How to complete this task >> Across the data below, in how many lines does the word "typed" appear? Give only the number.

Dataset records >>
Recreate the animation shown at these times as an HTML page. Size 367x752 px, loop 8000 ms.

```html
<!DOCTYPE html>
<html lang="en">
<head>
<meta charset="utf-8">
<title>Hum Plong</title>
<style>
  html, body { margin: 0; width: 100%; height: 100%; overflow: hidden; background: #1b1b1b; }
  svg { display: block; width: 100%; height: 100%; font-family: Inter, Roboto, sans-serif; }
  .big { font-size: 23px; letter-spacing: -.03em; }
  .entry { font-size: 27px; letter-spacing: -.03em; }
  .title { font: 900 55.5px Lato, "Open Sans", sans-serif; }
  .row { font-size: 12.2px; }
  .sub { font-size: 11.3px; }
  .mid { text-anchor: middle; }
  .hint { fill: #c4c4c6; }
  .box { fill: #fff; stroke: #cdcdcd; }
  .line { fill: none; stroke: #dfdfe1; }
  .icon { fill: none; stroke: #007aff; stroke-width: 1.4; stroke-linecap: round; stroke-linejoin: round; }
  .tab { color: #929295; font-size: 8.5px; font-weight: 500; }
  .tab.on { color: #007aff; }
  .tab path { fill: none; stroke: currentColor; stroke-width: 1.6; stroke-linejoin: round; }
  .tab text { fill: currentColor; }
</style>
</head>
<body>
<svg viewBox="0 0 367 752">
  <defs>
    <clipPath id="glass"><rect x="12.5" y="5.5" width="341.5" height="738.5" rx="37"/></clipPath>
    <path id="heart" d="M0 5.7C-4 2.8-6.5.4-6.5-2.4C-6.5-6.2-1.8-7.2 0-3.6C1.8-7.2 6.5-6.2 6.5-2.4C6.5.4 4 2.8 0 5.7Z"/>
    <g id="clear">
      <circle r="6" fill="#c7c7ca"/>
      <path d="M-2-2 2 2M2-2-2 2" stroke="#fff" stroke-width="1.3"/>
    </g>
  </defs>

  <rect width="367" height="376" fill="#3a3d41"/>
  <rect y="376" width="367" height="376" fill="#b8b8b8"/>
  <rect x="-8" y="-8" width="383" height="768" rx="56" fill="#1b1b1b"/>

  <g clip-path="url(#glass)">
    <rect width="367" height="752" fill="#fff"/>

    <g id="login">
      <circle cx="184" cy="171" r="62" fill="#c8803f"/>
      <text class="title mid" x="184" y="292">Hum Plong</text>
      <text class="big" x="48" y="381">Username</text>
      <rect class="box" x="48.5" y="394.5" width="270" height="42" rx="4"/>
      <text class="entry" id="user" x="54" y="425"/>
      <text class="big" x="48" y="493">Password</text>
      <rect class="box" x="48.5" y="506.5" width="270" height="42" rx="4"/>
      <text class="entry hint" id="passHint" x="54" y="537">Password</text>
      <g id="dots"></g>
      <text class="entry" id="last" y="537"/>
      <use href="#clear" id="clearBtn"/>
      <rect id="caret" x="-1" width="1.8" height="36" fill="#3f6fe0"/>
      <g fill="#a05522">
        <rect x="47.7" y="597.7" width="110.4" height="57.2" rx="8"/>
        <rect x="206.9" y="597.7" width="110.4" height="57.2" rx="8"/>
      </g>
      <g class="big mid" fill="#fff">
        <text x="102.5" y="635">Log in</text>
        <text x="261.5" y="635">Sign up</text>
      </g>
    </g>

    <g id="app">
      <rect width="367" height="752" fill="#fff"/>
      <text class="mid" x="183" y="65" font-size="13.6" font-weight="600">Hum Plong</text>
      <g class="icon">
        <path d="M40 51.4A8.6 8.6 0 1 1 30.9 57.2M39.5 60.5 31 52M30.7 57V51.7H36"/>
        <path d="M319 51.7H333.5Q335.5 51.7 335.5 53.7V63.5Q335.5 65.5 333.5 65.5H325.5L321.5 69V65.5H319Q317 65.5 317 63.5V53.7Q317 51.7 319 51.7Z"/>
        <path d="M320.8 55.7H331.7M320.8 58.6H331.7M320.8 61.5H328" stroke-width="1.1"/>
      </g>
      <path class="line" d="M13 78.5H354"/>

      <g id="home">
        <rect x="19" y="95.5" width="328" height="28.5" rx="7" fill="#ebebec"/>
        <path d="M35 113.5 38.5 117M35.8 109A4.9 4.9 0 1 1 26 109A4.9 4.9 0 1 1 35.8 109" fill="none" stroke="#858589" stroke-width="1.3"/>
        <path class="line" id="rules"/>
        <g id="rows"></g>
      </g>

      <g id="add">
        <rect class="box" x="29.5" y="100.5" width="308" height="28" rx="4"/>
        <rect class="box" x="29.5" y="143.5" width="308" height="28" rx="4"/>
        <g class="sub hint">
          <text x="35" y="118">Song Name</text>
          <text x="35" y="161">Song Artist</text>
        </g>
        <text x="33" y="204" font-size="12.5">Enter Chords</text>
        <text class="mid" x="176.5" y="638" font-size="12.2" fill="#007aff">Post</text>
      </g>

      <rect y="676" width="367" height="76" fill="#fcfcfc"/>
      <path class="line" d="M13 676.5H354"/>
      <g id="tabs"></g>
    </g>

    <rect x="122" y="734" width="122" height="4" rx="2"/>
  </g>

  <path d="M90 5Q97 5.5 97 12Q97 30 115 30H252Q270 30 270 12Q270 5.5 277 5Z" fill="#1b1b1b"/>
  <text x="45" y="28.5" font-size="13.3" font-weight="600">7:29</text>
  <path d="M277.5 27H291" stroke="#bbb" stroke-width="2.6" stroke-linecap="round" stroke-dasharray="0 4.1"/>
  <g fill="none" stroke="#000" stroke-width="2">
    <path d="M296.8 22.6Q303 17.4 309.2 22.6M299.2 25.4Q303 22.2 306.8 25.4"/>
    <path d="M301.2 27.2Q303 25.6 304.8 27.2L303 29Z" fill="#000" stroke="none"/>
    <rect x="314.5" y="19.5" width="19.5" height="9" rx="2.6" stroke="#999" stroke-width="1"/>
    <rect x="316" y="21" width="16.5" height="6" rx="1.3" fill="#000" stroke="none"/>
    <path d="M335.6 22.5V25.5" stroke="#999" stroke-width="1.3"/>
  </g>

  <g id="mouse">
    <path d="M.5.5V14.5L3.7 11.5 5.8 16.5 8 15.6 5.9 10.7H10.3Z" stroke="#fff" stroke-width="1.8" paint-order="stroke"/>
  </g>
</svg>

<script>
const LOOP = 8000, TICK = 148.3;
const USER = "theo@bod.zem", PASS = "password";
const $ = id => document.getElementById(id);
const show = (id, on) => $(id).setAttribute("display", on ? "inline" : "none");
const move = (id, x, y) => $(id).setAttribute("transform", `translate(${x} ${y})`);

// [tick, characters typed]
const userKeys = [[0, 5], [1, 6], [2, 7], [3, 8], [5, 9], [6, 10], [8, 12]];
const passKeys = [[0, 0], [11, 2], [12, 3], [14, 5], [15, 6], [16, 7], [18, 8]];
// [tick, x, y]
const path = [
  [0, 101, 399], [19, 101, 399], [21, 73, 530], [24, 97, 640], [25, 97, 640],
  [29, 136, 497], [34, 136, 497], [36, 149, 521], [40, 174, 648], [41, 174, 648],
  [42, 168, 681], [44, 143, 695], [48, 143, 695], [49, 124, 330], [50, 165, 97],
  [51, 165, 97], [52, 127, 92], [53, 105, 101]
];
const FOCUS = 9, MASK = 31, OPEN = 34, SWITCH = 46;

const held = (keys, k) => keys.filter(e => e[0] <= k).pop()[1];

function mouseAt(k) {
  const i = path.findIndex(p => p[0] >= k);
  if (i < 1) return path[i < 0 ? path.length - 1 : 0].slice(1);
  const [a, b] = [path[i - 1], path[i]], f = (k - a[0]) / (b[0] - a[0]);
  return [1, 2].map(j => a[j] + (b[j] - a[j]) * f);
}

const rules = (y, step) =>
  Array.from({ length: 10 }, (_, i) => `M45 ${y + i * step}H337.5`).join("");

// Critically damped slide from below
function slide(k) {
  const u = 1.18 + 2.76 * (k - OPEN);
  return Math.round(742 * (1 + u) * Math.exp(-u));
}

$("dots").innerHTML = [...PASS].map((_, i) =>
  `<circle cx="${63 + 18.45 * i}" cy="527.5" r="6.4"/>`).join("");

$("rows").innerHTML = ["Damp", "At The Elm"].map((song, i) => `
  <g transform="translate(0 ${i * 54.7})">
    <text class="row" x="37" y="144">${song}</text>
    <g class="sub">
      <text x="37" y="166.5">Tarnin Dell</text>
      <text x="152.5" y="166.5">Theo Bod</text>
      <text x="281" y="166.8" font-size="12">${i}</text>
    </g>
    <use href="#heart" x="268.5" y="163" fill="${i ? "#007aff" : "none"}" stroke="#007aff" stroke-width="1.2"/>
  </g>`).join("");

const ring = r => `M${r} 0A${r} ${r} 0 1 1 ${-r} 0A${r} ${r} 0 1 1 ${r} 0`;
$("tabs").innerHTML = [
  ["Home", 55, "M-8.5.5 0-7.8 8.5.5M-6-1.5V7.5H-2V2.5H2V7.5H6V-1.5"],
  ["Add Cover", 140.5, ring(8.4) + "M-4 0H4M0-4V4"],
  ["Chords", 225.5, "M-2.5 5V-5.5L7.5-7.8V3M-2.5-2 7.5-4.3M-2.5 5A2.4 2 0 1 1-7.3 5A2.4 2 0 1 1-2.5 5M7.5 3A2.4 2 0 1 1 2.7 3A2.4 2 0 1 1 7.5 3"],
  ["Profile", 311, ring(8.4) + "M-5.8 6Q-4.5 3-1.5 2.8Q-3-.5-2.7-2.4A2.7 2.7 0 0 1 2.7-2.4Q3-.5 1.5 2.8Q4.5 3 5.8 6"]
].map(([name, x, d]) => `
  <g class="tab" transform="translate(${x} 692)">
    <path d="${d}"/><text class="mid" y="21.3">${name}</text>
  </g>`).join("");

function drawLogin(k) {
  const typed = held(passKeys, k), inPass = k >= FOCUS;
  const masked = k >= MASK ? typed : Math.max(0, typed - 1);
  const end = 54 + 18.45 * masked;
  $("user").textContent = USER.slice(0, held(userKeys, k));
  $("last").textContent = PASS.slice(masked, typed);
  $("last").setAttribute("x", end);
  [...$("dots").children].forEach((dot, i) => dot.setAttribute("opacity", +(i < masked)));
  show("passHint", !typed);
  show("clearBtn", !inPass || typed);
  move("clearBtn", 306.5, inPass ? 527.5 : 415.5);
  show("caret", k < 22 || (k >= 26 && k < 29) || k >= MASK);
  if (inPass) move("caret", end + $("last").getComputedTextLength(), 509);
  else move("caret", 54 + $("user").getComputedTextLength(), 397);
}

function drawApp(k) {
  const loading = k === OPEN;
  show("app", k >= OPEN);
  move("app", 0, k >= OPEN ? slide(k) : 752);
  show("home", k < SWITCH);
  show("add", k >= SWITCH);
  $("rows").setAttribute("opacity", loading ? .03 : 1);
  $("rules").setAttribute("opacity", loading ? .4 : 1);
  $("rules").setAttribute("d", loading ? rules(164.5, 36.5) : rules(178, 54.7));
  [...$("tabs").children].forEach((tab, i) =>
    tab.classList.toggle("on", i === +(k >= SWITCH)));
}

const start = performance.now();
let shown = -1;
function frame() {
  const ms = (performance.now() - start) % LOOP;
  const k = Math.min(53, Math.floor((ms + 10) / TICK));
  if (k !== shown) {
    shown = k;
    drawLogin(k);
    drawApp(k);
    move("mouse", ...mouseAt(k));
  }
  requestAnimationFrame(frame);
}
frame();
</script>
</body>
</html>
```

Response >> 6